═════ INPUT RECORDS

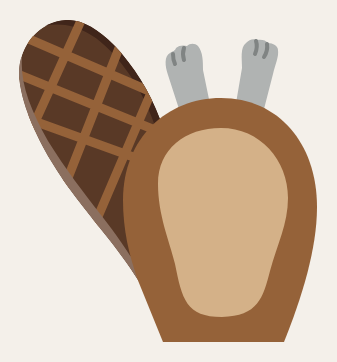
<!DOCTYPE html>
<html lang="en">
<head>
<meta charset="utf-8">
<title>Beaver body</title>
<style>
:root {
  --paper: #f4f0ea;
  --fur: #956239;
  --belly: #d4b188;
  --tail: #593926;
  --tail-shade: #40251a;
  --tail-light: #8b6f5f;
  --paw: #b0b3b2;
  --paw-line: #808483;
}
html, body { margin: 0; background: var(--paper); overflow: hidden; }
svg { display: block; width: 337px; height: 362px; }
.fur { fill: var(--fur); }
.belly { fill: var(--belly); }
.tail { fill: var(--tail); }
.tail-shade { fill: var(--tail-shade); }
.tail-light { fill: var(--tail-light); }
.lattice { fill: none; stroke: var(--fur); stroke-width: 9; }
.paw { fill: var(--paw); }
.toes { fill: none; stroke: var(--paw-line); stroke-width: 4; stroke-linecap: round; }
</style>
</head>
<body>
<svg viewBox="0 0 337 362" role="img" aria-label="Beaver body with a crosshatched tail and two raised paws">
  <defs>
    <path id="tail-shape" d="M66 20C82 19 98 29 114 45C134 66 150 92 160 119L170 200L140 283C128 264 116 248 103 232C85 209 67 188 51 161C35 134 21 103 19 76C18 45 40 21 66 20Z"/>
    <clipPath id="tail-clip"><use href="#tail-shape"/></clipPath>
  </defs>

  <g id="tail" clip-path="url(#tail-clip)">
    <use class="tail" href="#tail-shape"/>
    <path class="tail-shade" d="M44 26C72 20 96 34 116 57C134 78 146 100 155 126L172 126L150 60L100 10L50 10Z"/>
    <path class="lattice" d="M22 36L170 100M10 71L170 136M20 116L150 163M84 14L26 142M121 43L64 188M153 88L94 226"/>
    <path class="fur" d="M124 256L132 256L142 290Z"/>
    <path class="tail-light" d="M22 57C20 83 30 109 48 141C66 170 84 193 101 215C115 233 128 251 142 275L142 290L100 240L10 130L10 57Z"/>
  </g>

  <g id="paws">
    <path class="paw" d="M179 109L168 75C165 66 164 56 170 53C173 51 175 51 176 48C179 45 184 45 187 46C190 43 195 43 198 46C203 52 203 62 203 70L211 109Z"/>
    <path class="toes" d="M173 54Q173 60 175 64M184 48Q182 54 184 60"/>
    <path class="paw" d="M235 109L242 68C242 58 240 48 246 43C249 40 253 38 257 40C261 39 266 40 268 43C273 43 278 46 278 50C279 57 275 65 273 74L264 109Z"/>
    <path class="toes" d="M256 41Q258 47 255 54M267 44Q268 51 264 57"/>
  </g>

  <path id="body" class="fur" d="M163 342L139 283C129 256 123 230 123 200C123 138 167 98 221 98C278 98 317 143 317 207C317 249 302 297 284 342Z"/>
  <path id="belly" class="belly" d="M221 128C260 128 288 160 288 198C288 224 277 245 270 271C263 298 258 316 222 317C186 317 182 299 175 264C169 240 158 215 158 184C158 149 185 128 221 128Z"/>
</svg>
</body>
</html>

══════════

# [ASSIGNMENT]
Give back exactly the lines running from the line that has "41Q258 47 255" to the end of the entries above.

# [EXERCISE ANSWER]
    <path class="toes" d="M256 41Q258 47 255 54M267 44Q268 51 264 57"/>
  </g>

  <path id="body" class="fur" d="M163 342L139 283C129 256 123 230 123 200C123 138 167 98 221 98C278 98 317 143 317 207C317 249 302 297 284 342Z"/>
  <path id="belly" class="belly" d="M221 128C260 128 288 160 288 198C288 224 277 245 270 271C263 298 258 316 222 317C186 317 182 299 175 264C169 240 158 215 158 184C158 149 185 128 221 128Z"/>
</svg>
</body>
</html>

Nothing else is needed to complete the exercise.